[ uh-nal-uh-guhs ]
See synonyms for: analogousanalogouslyanalogousness on

  1. having analogy; corresponding in some particular: A brain and a computer are analogous.

  2. Biology. corresponding in function, but not evolved from corresponding organs, as the wings of a bee and those of a hummingbird.

Origin of analogous

First recorded in 1640–50; from Latin analogus, from Greek análogos “proportionate,” equivalent to ana- ana- + lógos “ratio”

Other words for analogous

Opposites for analogous

Other words from analogous

  • a·nal·o·gous·ly, adverb
  • a·nal·o·gous·ness, noun
  • non·a·nal·o·gous, adjective
  • non·a·nal·o·gous·ly, adverb
  • non·a·nal·o·gous·ness, noun
  • un·a·nal·o·gous, adjective
  • un·a·nal·o·gous·ly, adverb
  • un·a·nal·o·gous·ness, noun

Words that may be confused with analogous Unabridged Based on the Random House Unabridged Dictionary, © Random House, Inc. 2023

How to use analogous in a sentence

British Dictionary definitions for analogous


/ (əˈnæləɡəs) /

  1. similar or corresponding in some respect

  2. biology (of organs and parts) having the same function but different evolutionary origin: the paddle of a whale and the fin of a fish are analogous Compare homologous (def. 4)

  1. linguistics formed by analogy: an analogous plural

Origin of analogous

C17: from Latin analogus, from Greek analogos proportionate, from ana- + logos speech, ratio

usage For analogous

The use of with after analogous should be avoided: swimming has no event that is analogous to (not with) the 100 metres in athletics

Derived forms of analogous

  • analogously, adverb
  • analogousness, noun

Collins English Dictionary - Complete & Unabridged 2012 Digital Edition © William Collins Sons & Co. Ltd. 1979, 1986 © HarperCollins Publishers 1998, 2000, 2003, 2005, 2006, 2007, 2009, 2012

Scientific definitions for analogous


[ ə-nălə-gəs ]

  1. Similar in function but having different evolutionary origins, as the wings of a butterfly and the wings of a bird.

  2. Similar in chemical properties and differing in chemical structure only with respect to one element or group.

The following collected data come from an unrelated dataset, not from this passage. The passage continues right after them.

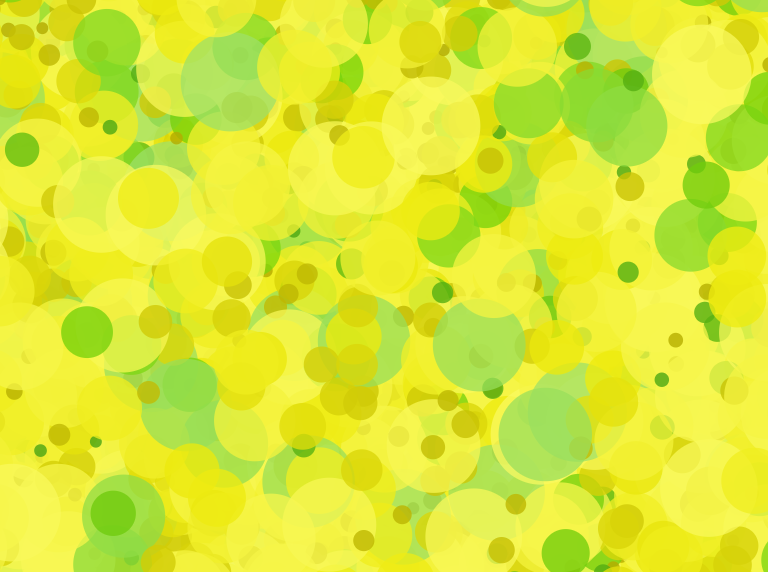
Write a Shadertoy shader that draws this background.

```glsl
#define LAYERS 13
#define CELL 0.12          // grid pitch, must exceed MAX_RADIUS
#define MIN_RADIUS 0.010
#define MAX_RADIUS 0.088
#define SIZE_SKEW 1.2      // above 1 favours small discs
#define GREEN_SHARE 0.17
#define SMALL_OPACITY 0.82
#define LARGE_OPACITY 0.73
#define SEED 29
#define BASE_COLOR vec3(0.96, 0.96, 0.28)

// Integer PCG hash: four independent values in 0..1
vec4 hash4(ivec4 key) {
    uvec4 v = uvec4(key) * 1664525u + 1013904223u;
    v += v.yzxy * v.wxyz;
    v ^= v >> 16u;
    v += v.yzxy * v.wxyz;
    return vec4(v >> 8u) / 16777216.0;
}

// Blend through three colours as t runs from 0 to 1
vec3 ramp(vec3 low, vec3 middle, vec3 high, float t) {
    return t < 0.5 ? mix(low, middle, 2.0 * t) : mix(middle, high, 2.0 * t - 1.0);
}

// Small discs are dark, medium ones vivid, large ones pale
vec3 discColor(float size, bool isGreen) {
    return isGreen
        ? ramp(vec3(0.30, 0.65, 0.08), vec3(0.48, 0.84, 0.04), vec3(0.62, 0.88, 0.42), size)
        : ramp(vec3(0.70, 0.67, 0.00), vec3(0.93, 0.92, 0.05), vec3(0.98, 0.98, 0.38), size);
}

// Paint one jittered grid of translucent discs over the backdrop
vec3 paintLayer(vec3 color, vec2 p, float pixel, int layer) {
    vec2 offset = hash4(ivec4(layer, 7, 3, SEED)).xy;
    vec2 q = p / CELL + offset;
    ivec2 home = ivec2(floor(q));

    // A fixed scan order keeps overlaps consistent between cells
    for (int y = -1; y <= 1; y++)
    for (int x = -1; x <= 1; x++) {
        ivec2 cell = home + ivec2(x, y);
        vec4 rnd = hash4(ivec4(cell, layer, SEED));
        float size = pow(rnd.z, SIZE_SKEW);
        float radius = mix(MIN_RADIUS, MAX_RADIUS, size);
        float dist = length(q - vec2(cell) - rnd.xy) * CELL - radius;
        float coverage = clamp(0.5 - dist / pixel, 0.0, 1.0);
        float opacity = mix(SMALL_OPACITY, LARGE_OPACITY, size);
        color = mix(color, discColor(size, rnd.w < GREEN_SHARE), coverage * opacity);
    }
    return color;
}

void mainImage(out vec4 fragColor, in vec2 fragCoord) {
    float pixel = 1.0 / iResolution.y;
    vec2 p = fragCoord * pixel;
    vec3 color = BASE_COLOR;
    for (int layer = 0; layer < LAYERS; layer++)
        color = paintLayer(color, p, pixel, layer);
    fragColor = vec4(color, 1.0);
}
```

The American Heritage® Science Dictionary Copyright © 2011. Published by Houghton Mifflin Harcourt Publishing Company. All rights reserved.